VA's reported overall nursing home care expenditures in its three settings increased from $2.3 billion to almost $3.2 billion from fiscal year 2003 through fiscal year 2005. VA officials attributed the expenditure increase from fiscal year 2003 to fiscal year 2005, in part, to a change in the cost accounting system used to develop expenditure totals for each nursing home setting. Based on VA's reported expenditures, VA-operated nursing homes continued to account for about three-quarters of VA's overall nursing home care expenditures in fiscal year 2005, as they did in fiscal year 2003. In fiscal year 2005, 77 percent of nursing home care expenditures were accounted for by VA-operated nursing homes, compared to 73 percent in 2003. VA spent the remainder on state veterans' nursing homes and community nursing homes. From fiscal year 2003 through fiscal year 2005, the percentage of overall expenditures for state veterans' nursing homes declined from 15 to 12 percent and the percentage of overall expenditures for community nursing homes declined from 12 to 11 percent. VA's overall patient workload in nursing homes increased to an average of 34,375 patients per day by fiscal year 2005, 3.5 percent above the fiscal year 2003 workload. State veterans' nursing homes accounted for over half of VA's patient workload in fiscal year 2005. The workload percent is higher than the 12 percent expenditure in state veterans' nursing homes partly because VA pays on average about one-third of the costs for care veterans receive in state veterans' nursing homes, compared to the full cost in other settings.

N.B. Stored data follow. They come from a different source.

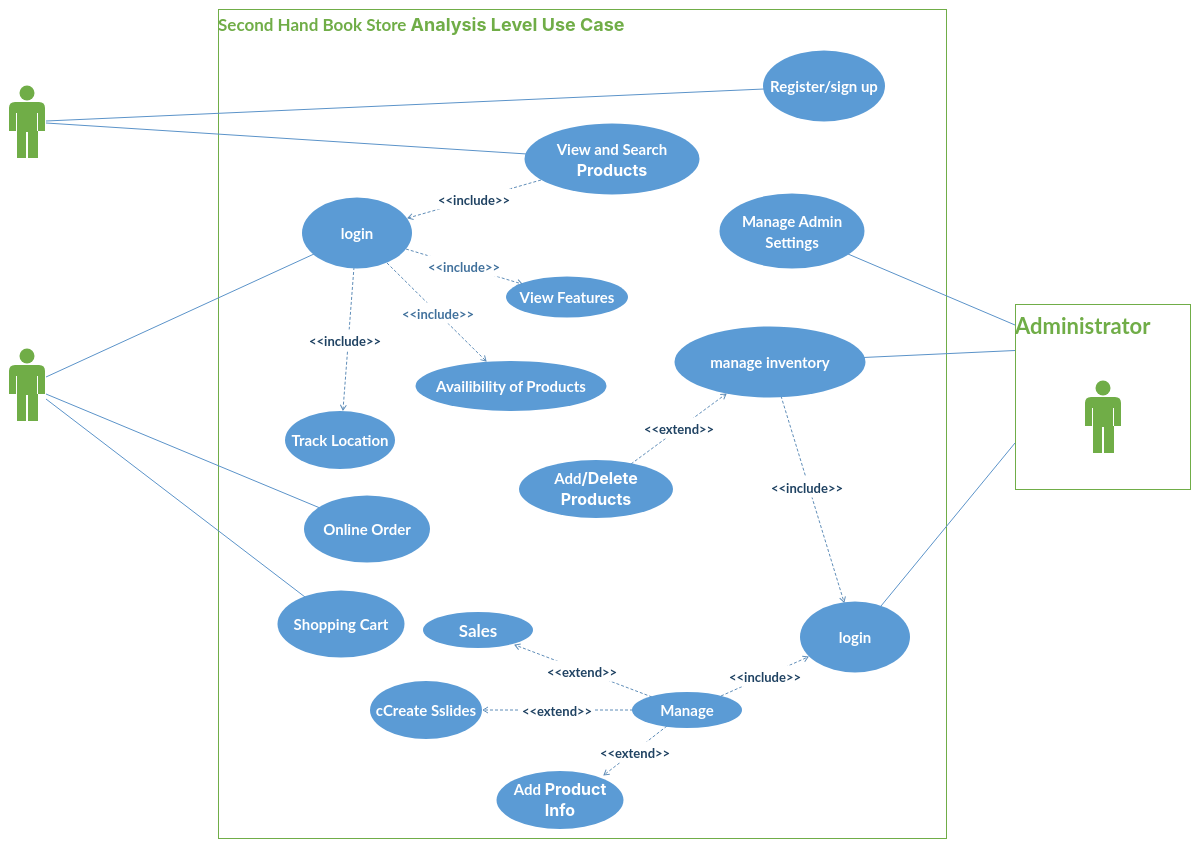
<!DOCTYPE html>
<html lang="en">
<head>
<meta charset="utf-8">
<title>Second Hand Book Store Analysis Level Use Case</title>
<style>
:root {
  --green: #70ad47;
  --blue: #5b9bd5;
  --line: #5b93c9;
  --dash: #5f8db8;
  --label: #1f4262;
  --label-soft: #41719c;
  --paper: #ffffff;
}
* { box-sizing: border-box; }
html, body { margin: 0; }
body { width: 1200px; height: 848px; overflow: hidden; background: var(--paper); }
.diagram {
  position: relative; width: 1200px; height: 848px; overflow: hidden;
  font: 700 15px/21px Lato, sans-serif;
}
.boundary {
  position: absolute; border: 1px solid var(--green);
  color: var(--green); white-space: nowrap;
}
.boundary h1, .boundary h2 { margin: 0; font-weight: 700; }
.system { left: 218px; top: 9px; width: 729px; height: 830px; }
.system h1 { font-size: 17px; line-height: 22px; padding-top: 4px; margin-left: -1px; }
.system b { font-size: 18px; }
.administrator { left: 1015px; top: 304px; width: 176px; height: 186px; }
.administrator h2 { font-size: 22px; line-height: 28px; padding-top: 7px; margin-left: -1px; }
b { font-family: Inter, sans-serif; font-weight: 700; font-size: 16px; }
.links { position: absolute; left: 0; top: 0; }
.association { stroke: var(--line); stroke-width: 1; fill: none; }
.dependency { stroke: var(--dash); stroke-width: 1; stroke-dasharray: 3 2; fill: none; }
.case, .stereotype {
  position: absolute; left: var(--x); top: var(--y);
  transform: translate(-50%, -50%);
  display: flex; align-items: center; justify-content: center;
  text-align: center; white-space: nowrap;
}
.case {
  width: var(--w); height: var(--h);
  border-radius: 50%; background: var(--blue); color: var(--paper);
}
.case.large { font-size: 17px; }
.stereotype {
  width: 74px; height: 21px; background: var(--paper);
  color: var(--label); font-size: 13px; line-height: 18px;
}
.stereotype.soft { color: var(--label-soft); }
</style>
</head>
<body>
<main class="diagram">
  <section class="boundary system">
    <h1>Second Hand Book Store <b>Analysis Level Use Case</b></h1>
  </section>
  <section class="boundary administrator">
    <h2>Administrator</h2>
  </section>

  <svg class="links" width="1200" height="848" viewBox="0 0 1200 848" aria-hidden="true">
    <defs>
      <marker id="arrow" viewBox="0 0 8 8" refX="7" refY="4" markerWidth="8" markerHeight="8" markerUnits="userSpaceOnUse" orient="auto">
        <path d="M2 1L7 4L2 7" fill="none" stroke="#5f8db8"/>
      </marker>
      <g id="actor" fill="#70ad47">
        <circle cx="18" cy="7" r="7.5"/>
        <path d="M6 16H30Q36 16 36 22V45H29V72H19V46H17V72H8V45H0V22Q0 16 6 16Z"/>
        <path d="M7.5 27V45M28.5 27V45" stroke="#fff" stroke-width="1"/>
      </g>
    </defs>
    <g class="association">
      <line x1="46" y1="121" x2="764" y2="89"/>
      <line x1="46" y1="123" x2="527" y2="154"/>
      <line x1="46" y1="377" x2="314" y2="254"/>
      <line x1="46" y1="394" x2="320" y2="508"/>
      <line x1="46" y1="399" x2="305" y2="597"/>
      <line x1="848" y1="254" x2="1015" y2="325"/>
      <line x1="863" y1="357.5" x2="1015" y2="350.5"/>
      <line x1="881" y1="606" x2="1015" y2="443"/>
    </g>
    <g class="dependency" marker-end="url(#arrow)">
      <path d="M541 180L408 218" marker-end="url(#arrow)"/>
      <path d="M406 249L522 284" marker-end="url(#arrow)"/>
      <path d="M387 263L486 361" marker-end="url(#arrow)"/>
      <path d="M354 267L343 410" marker-end="url(#arrow)"/>
      <path d="M631 464L726 394" marker-end="url(#arrow)"/>
      <path d="M781 396L844 602" marker-end="url(#arrow)"/>
      <path d="M721 696L808 657" marker-end="url(#arrow)"/>
      <path d="M652 697L515 645" marker-end="url(#arrow)"/>
      <path d="M633 710L483 710" marker-end="url(#arrow)"/>
      <path d="M667 726L604 775" marker-end="url(#arrow)"/>
    </g>
    <use href="#actor" x="9" y="86"/>
    <use href="#actor" x="9" y="349"/>
    <use href="#actor" x="1085" y="381"/>
  </svg>

  <div class="stereotype" style="--x:474px;--y:199px">&lt;&lt;include&gt;&gt;</div>
  <div class="stereotype soft" style="--x:464px;--y:266px">&lt;&lt;include&gt;&gt;</div>
  <div class="stereotype soft" style="--x:438px;--y:313px">&lt;&lt;include&gt;&gt;</div>
  <div class="stereotype" style="--x:345px;--y:340px">&lt;&lt;include&gt;&gt;</div>
  <div class="stereotype" style="--x:679px;--y:428px">&lt;&lt;extend&gt;&gt;</div>
  <div class="stereotype" style="--x:807px;--y:487px">&lt;&lt;include&gt;&gt;</div>
  <div class="stereotype" style="--x:765px;--y:676px">&lt;&lt;include&gt;&gt;</div>
  <div class="stereotype" style="--x:582px;--y:671px">&lt;&lt;extend&gt;&gt;</div>
  <div class="stereotype" style="--x:557px;--y:710px">&lt;&lt;extend&gt;&gt;</div>
  <div class="stereotype" style="--x:635px;--y:752px">&lt;&lt;extend&gt;&gt;</div>

  <div class="case" style="--x:824px;--y:86px;--w:122px;--h:71px">Register/sign up</div>
  <div class="case" style="--x:612px;--y:159px;--w:175px;--h:71px"><span>View and Search<br><b>Products</b></span></div>
  <div class="case" style="--x:357px;--y:233px;--w:110px;--h:71px">login</div>
  <div class="case" style="--x:792px;--y:231px;--w:145px;--h:75px">Manage Admin<br>Settings</div>
  <div class="case" style="--x:567px;--y:297px;--w:122px;--h:41px">View Features</div>
  <div class="case" style="--x:770px;--y:362px;--w:191px;--h:71px">manage inventory</div>
  <div class="case" style="--x:511px;--y:386px;--w:191px;--h:50px">Availibility of Products</div>
  <div class="case" style="--x:340px;--y:440px;--w:110px;--h:58px">Track Location</div>
  <div class="case" style="--x:596px;--y:489px;--w:154px;--h:58px"><span>Add<b>/Delete<br>Products</b></span></div>
  <div class="case" style="--x:367px;--y:529px;--w:126px;--h:67px">Online Order</div>
  <div class="case" style="--x:341px;--y:624px;--w:127px;--h:67px">Shopping Cart</div>
  <div class="case large" style="--x:478px;--y:630px;--w:110px;--h:36px">Sales</div>
  <div class="case" style="--x:855px;--y:637px;--w:110px;--h:71px">login</div>
  <div class="case" style="--x:426px;--y:710px;--w:112px;--h:58px">cCreate Sslides</div>
  <div class="case" style="--x:687px;--y:710px;--w:110px;--h:36px">Manage</div>
  <div class="case" style="--x:560px;--y:800px;--w:127px;--h:58px"><span>Add <b>Product<br>Info</b></span></div>
</main>
</body>
</html>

From fiscal year 2003 through fiscal year 2005, the percentage of workload provided in state veterans' nursing homes increased from 50 to 52 percent. In contrast, the percentage of patient workload provided in VA-operated nursing homes declined from 37 to 35 percent. The percentage of workload in community nursing homes stayed the same at 13 percent. VA faces two key challenges in planning for the provision of nursing home care. The first challenge is estimating who will seek care from VA and what their nursing home care needs will be. This includes estimating the number of veterans that will be eligible for nursing home care, based on law and VA policy, and the extent to which these veterans will be seeking care for short-stay postacute needs or long-stay chronic needs. A second key challenge VA faces is determining whether it will maintain or increase the proportion of nursing home care demand it meets in each of the three nursing home settings or whether veterans will need to rely more on other non-VA nursing home care providers that are funded by other programs, such as Medicaid and Medicare.